Third rabid raccoon found

By Thomas Wilson
STAR STAFF
twilson@starhq.com

   ROAN MTN. -- Visitors and residents of Roan Mountain are being warned to take precautions by state health officials after a third raccoon found dead in the area tested positive for rabies this week.
   The Northeast Tennessee Regional Health Office reported Wednesday a rabid raccoon was killed by two dogs and subsequently tested positive for rabies. Rabid raccoons have now been found on the north, east and south sides of Roan Mountain State Park.
   "It is imperative that individuals watch their children and pets to ensure they are not exposed to rabies," said Bill Bowery, environmental field office manager with the Carter County Health Department.
   The public must assume that rabies is present throughout the raccoon population, according to regional health officials.
   Since wild animals tend to be nocturnal, Bowery said the presence of a raccoon -- or any wild animal -- during daylight hours was a potential warning that the animal may have rabies.

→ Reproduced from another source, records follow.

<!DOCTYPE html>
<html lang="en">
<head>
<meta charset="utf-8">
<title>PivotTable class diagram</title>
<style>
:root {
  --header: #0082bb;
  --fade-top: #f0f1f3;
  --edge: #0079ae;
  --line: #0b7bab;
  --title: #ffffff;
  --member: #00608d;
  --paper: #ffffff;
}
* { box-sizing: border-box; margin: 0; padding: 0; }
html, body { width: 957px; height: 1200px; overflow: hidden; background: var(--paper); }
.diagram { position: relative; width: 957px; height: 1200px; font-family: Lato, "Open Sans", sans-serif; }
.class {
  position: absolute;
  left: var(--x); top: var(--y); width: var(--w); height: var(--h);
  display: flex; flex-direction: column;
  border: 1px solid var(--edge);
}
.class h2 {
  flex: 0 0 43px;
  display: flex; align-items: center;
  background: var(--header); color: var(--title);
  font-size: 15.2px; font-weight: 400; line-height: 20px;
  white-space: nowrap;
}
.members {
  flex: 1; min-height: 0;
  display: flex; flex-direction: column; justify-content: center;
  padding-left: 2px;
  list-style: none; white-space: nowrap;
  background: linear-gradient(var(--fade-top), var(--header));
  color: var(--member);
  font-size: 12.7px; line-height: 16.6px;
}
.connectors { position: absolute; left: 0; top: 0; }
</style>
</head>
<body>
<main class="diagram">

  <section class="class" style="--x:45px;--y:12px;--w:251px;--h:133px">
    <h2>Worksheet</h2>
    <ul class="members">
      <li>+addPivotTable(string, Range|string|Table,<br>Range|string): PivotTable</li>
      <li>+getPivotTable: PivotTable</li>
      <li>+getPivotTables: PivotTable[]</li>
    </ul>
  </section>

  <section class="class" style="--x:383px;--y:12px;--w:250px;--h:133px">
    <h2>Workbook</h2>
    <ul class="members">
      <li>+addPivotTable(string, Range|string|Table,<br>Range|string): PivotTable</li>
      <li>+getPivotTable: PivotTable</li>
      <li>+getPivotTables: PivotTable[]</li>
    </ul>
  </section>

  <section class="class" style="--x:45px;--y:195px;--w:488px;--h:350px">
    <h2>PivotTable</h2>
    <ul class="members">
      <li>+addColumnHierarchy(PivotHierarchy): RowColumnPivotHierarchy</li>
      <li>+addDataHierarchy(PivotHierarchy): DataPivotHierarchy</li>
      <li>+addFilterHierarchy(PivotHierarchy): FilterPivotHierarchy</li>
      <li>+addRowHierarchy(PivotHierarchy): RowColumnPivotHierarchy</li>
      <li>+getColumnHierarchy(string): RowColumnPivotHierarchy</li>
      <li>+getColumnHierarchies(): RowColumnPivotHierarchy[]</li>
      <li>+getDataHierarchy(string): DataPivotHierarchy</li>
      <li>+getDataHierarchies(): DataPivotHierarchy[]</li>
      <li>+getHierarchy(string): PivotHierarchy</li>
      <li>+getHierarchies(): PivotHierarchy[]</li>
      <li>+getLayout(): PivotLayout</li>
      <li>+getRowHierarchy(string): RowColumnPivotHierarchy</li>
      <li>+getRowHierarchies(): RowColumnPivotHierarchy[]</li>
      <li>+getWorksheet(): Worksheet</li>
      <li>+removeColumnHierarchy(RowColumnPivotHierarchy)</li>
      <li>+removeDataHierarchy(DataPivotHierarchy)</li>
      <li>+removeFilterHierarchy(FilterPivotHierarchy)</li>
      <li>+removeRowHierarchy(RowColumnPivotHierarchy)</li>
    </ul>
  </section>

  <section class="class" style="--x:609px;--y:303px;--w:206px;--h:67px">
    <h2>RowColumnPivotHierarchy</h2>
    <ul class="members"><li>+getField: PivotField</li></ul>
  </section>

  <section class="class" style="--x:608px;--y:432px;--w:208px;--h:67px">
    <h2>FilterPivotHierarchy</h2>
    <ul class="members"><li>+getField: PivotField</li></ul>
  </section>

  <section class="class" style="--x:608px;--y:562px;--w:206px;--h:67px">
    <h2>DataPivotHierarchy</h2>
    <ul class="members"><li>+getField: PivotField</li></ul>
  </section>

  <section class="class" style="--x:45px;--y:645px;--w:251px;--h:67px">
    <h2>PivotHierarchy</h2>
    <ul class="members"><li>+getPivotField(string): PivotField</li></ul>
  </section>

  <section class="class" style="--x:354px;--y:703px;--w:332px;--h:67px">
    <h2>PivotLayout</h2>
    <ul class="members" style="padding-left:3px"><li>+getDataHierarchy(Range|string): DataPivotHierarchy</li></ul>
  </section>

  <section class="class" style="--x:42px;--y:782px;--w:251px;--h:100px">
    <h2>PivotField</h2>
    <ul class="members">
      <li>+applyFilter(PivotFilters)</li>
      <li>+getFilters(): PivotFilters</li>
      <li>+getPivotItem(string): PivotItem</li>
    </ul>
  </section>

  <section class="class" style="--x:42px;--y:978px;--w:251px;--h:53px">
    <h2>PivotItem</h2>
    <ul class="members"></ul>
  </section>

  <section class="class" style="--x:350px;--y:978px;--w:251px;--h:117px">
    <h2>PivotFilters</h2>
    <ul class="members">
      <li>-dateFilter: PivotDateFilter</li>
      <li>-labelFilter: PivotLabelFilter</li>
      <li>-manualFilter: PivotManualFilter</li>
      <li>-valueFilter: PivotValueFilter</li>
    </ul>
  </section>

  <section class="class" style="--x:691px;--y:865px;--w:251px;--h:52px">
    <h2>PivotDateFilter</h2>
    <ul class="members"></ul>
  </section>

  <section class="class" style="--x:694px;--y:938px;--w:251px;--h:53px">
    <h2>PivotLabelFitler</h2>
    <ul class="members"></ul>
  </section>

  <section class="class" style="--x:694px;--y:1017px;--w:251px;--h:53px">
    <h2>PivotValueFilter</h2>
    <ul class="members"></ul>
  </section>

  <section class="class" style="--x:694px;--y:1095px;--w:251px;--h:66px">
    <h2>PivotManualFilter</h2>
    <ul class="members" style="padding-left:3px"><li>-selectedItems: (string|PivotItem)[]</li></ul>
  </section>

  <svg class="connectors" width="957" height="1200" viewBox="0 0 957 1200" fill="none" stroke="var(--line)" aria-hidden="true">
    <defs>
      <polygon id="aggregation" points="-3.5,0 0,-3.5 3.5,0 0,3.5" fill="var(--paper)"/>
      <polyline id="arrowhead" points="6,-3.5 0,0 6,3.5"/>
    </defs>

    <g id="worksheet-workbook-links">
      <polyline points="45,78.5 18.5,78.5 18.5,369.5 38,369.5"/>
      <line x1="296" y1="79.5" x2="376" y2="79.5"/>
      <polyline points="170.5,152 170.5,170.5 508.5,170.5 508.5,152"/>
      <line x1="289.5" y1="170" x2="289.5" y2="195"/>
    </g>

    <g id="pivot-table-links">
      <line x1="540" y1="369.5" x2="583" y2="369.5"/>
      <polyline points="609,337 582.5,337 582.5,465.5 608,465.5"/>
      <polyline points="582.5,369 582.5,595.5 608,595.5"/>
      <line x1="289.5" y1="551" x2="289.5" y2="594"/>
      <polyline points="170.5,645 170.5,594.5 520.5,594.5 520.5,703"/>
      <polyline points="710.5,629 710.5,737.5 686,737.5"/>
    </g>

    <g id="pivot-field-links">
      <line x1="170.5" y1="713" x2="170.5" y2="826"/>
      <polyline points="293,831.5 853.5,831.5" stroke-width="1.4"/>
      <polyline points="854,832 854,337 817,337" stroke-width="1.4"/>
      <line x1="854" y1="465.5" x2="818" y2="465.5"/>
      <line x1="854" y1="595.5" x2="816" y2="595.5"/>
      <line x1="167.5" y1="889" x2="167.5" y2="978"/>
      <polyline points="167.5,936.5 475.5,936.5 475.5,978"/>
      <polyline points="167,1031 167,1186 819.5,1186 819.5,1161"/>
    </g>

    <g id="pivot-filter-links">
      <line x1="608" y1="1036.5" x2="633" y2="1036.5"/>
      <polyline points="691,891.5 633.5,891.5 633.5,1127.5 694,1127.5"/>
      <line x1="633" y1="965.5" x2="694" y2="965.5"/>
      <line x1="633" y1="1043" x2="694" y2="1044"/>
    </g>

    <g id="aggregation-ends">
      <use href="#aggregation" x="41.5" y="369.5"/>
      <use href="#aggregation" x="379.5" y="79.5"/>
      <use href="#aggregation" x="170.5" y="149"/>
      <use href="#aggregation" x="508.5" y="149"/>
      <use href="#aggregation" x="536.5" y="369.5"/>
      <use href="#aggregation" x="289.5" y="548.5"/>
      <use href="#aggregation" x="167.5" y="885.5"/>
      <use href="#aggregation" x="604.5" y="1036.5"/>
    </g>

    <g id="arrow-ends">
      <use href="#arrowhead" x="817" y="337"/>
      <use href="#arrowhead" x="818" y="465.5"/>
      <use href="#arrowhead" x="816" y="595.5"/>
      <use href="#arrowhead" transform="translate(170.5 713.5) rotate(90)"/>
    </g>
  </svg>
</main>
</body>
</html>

   Raccoons that have contracted rabies become very aggressive and may attack other animals and/or humans. Health officials report that whenever raccoon rabies pops up in an area, there usually ends up being more cases of rabies in cats and dogs. State law requires dogs or cats to be vaccinated against rabies at the age of three months.
   If a pet is exposed to a rabid animal and is not vaccinated, the alternatives for the pet owner are unpleasant. Health officials say euthanasia is the first recommendation for safety to human and other animals. The other alternative is a six month strictly enforced quarantine of the pet and to vaccinate after five months of quarantine. If the animal has been vaccinated and is exposed to a rabid animal, it is recommended to revaccinate immediately and for the owner to confine and observe the animal for a 45-day period.
   If the owner of the animal does not cooperate, a warrant to remove the animal can be obtained and the animal will either be euthanized or quarantined for the required period of time at the owner's expense.
   Caroline Hurt, director of the Carter and Johnson County health departments, said a rabies vaccination clinic has been scheduled for Saturday, June 14 from 1-2:30 p.m. at the Burbank Freewill Baptist Church in Roan Mountain. The cost of the vaccination is $6.50.
   Health officials urge Roan Mountain residents to keep garbage cans covered since raccoons traditionally attempt to obtain food from them. Do not leave any dog or cat food outside as this may also attract raccoons.
   Roan Mountain residents are asked to call the Carter County Health Department or local animal shelter to report a raccoon or wild animal behaving strangely during the day. If a pet or person is attacked or bitten by any abnormal acting animal, the animal should be killed and testing should occur on the animal. Any person exposed to a raccoon and/or another animal suspected of being exposed to a possible rabid raccoon should consult their physician immediately.
   If a pet is directly exposed to a raccoon or other abnormal acting animal, citizens are urged to call their local health department or animal shelter. Any person who fears he or she may have been exposed to a rabid animal are urged to seek medical attention immediately.